**Exercise data**
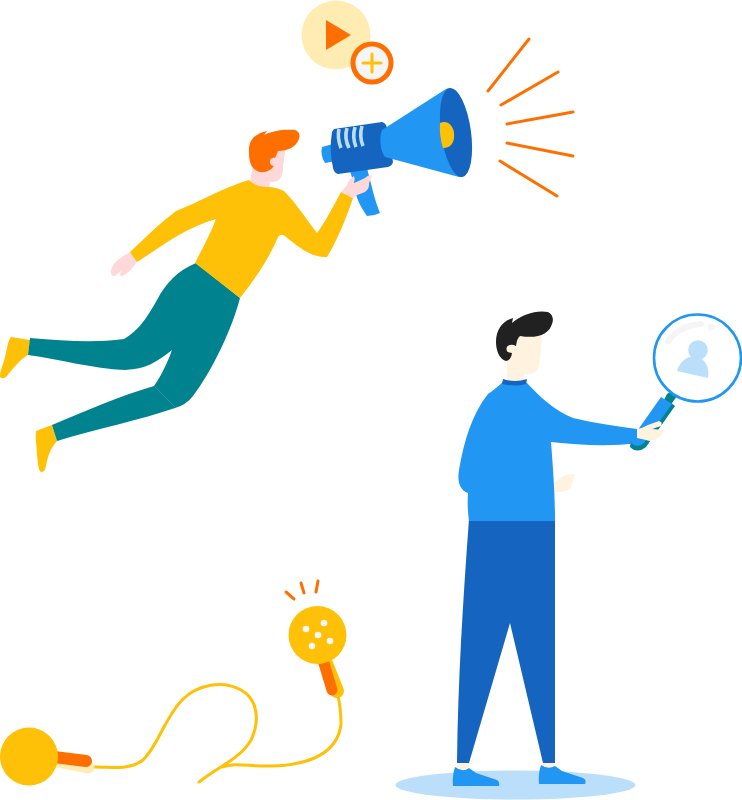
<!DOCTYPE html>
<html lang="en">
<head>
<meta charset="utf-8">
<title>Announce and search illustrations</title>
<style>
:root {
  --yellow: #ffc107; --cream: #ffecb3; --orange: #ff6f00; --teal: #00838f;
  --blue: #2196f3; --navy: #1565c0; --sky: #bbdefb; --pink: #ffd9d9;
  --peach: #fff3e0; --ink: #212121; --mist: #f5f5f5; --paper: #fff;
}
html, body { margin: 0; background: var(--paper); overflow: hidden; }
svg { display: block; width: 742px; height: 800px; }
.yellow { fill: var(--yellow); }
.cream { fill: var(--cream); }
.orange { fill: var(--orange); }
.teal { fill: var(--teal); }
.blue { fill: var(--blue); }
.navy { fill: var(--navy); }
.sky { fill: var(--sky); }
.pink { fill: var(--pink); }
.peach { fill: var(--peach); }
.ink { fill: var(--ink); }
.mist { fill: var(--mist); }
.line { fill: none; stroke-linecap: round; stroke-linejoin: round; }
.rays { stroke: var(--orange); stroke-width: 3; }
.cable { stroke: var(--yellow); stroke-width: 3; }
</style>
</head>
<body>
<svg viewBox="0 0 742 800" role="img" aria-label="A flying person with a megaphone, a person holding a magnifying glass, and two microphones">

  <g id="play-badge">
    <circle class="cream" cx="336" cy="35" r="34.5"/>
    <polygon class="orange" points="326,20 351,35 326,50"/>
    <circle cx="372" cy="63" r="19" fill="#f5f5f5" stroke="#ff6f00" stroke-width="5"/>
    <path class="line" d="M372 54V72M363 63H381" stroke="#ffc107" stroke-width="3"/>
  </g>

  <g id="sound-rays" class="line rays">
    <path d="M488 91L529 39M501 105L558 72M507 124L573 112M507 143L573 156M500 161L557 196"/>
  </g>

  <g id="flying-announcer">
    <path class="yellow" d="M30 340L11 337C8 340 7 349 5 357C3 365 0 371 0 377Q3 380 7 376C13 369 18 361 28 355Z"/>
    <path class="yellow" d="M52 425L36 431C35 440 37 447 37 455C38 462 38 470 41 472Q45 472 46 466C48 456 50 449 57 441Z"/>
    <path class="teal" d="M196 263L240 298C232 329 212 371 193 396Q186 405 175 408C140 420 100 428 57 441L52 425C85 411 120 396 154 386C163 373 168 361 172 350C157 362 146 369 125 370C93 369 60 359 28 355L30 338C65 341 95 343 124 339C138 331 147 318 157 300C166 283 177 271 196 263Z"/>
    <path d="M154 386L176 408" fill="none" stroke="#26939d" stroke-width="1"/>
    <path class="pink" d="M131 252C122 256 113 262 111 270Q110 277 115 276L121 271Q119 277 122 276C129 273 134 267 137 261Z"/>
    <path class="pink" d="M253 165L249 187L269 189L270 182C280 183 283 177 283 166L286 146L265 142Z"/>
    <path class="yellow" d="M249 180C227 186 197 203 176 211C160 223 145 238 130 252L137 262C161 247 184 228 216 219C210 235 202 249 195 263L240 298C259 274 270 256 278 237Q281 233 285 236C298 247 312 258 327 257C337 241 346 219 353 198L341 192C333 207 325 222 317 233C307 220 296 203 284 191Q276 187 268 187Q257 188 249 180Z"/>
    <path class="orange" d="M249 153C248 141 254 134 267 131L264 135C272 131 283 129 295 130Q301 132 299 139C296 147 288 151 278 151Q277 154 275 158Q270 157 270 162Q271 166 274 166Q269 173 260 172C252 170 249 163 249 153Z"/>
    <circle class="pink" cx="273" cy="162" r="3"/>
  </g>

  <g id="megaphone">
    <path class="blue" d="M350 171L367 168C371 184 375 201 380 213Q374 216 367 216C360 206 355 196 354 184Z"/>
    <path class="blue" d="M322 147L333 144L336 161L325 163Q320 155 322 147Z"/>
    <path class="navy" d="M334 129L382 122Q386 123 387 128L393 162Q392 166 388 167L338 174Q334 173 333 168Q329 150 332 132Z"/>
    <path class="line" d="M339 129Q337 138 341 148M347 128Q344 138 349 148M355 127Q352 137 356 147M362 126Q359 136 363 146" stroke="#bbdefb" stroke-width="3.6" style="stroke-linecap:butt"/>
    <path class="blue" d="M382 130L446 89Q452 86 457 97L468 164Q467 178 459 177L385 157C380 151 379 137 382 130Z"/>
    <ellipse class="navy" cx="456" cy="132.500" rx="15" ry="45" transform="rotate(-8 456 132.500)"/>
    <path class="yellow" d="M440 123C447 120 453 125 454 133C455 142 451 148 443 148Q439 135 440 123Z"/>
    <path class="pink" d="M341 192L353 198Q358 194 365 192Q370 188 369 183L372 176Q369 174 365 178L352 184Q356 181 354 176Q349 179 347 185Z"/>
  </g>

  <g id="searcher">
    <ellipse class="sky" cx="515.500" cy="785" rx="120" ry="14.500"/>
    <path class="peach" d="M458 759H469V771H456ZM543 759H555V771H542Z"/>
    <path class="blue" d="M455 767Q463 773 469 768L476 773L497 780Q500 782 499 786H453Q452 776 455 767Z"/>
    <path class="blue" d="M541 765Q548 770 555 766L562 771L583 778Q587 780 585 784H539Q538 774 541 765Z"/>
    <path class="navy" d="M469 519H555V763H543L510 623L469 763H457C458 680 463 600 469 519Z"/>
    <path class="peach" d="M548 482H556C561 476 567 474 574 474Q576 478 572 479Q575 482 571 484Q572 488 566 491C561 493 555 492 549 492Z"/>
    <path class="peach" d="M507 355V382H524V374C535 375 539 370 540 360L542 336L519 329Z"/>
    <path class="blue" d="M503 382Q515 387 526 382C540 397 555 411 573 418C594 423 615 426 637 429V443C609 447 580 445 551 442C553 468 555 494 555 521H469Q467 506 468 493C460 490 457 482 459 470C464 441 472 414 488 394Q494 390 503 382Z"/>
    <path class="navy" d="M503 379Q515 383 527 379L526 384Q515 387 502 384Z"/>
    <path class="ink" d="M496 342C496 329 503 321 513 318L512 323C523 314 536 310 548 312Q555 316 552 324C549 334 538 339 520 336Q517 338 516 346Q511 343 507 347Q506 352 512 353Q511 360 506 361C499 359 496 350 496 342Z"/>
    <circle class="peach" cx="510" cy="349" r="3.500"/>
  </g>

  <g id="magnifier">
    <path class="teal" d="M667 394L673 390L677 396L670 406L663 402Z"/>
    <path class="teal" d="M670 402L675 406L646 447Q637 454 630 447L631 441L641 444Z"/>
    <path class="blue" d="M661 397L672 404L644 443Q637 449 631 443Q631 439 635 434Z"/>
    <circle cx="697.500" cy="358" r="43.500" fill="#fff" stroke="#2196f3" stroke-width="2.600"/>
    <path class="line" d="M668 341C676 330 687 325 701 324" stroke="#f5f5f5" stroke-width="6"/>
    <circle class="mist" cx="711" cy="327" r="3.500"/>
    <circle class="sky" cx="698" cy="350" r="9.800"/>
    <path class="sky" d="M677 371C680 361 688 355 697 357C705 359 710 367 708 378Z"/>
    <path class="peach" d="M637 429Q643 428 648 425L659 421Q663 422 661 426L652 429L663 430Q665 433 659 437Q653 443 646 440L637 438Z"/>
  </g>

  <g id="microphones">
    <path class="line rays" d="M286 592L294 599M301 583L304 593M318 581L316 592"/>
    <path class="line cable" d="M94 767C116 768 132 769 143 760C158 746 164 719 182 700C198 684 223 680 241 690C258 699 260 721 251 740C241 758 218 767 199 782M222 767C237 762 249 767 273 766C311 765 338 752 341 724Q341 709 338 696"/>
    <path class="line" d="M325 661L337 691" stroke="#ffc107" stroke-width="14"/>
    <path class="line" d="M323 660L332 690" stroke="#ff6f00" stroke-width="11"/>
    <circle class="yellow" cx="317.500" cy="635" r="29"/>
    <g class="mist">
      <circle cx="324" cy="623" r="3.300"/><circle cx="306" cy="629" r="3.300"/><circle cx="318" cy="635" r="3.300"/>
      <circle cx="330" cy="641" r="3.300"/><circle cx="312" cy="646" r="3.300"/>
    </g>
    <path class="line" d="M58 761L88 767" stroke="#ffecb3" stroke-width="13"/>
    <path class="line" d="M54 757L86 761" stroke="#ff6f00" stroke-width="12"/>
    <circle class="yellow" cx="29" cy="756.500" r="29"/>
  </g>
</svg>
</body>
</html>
---
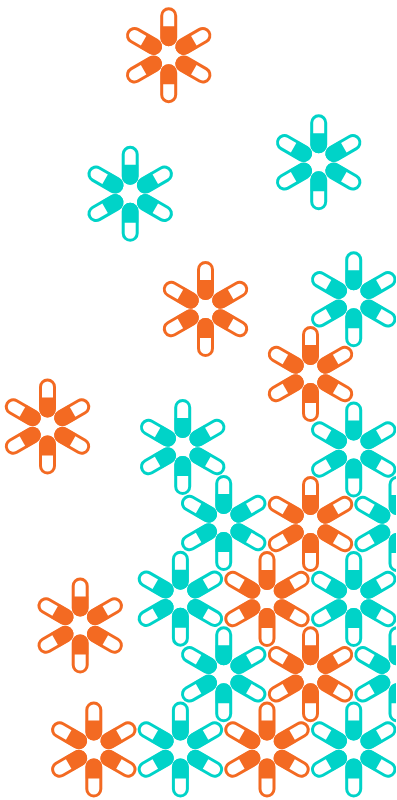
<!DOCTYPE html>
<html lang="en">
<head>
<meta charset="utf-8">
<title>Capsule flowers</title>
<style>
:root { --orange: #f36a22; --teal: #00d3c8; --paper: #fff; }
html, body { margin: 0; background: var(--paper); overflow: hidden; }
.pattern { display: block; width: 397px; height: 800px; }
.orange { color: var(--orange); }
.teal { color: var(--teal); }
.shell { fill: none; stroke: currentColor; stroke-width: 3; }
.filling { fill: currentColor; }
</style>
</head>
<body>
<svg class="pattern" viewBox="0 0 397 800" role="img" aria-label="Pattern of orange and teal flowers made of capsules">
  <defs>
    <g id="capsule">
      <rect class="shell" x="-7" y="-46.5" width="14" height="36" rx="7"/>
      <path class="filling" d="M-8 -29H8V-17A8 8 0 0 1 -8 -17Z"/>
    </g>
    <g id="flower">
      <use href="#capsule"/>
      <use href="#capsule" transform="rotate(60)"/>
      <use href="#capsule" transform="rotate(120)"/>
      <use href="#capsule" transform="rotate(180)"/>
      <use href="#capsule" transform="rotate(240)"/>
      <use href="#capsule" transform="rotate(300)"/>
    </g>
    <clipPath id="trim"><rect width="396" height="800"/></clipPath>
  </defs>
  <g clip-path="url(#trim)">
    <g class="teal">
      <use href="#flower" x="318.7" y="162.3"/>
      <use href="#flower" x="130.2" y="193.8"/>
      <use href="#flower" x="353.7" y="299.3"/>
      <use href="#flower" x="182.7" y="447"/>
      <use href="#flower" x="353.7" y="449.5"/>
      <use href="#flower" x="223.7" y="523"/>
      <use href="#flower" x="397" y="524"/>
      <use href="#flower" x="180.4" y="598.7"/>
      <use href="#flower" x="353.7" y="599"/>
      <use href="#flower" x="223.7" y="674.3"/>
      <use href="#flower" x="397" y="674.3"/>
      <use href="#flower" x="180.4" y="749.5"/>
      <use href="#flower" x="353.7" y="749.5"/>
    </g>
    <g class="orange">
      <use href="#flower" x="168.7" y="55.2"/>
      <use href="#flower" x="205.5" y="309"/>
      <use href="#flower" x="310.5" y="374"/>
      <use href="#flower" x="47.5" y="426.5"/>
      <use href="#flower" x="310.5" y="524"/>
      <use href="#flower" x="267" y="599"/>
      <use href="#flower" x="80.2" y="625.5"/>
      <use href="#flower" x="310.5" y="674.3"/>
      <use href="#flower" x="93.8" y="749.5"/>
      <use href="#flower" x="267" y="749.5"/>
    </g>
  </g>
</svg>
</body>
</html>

**Exercise objective**
From the line containing "519H555V763H543L510 623L469 763H457C458" down to the line containing "355V382H524V374C535 375 539" in the material above, reproduce every line exactly, including the two end lines.

**Task output**
    <path class="navy" d="M469 519H555V763H543L510 623L469 763H457C458 680 463 600 469 519Z"/>
    <path class="peach" d="M548 482H556C561 476 567 474 574 474Q576 478 572 479Q575 482 571 484Q572 488 566 491C561 493 555 492 549 492Z"/>
    <path class="peach" d="M507 355V382H524V374C535 375 539 370 540 360L542 336L519 329Z"/>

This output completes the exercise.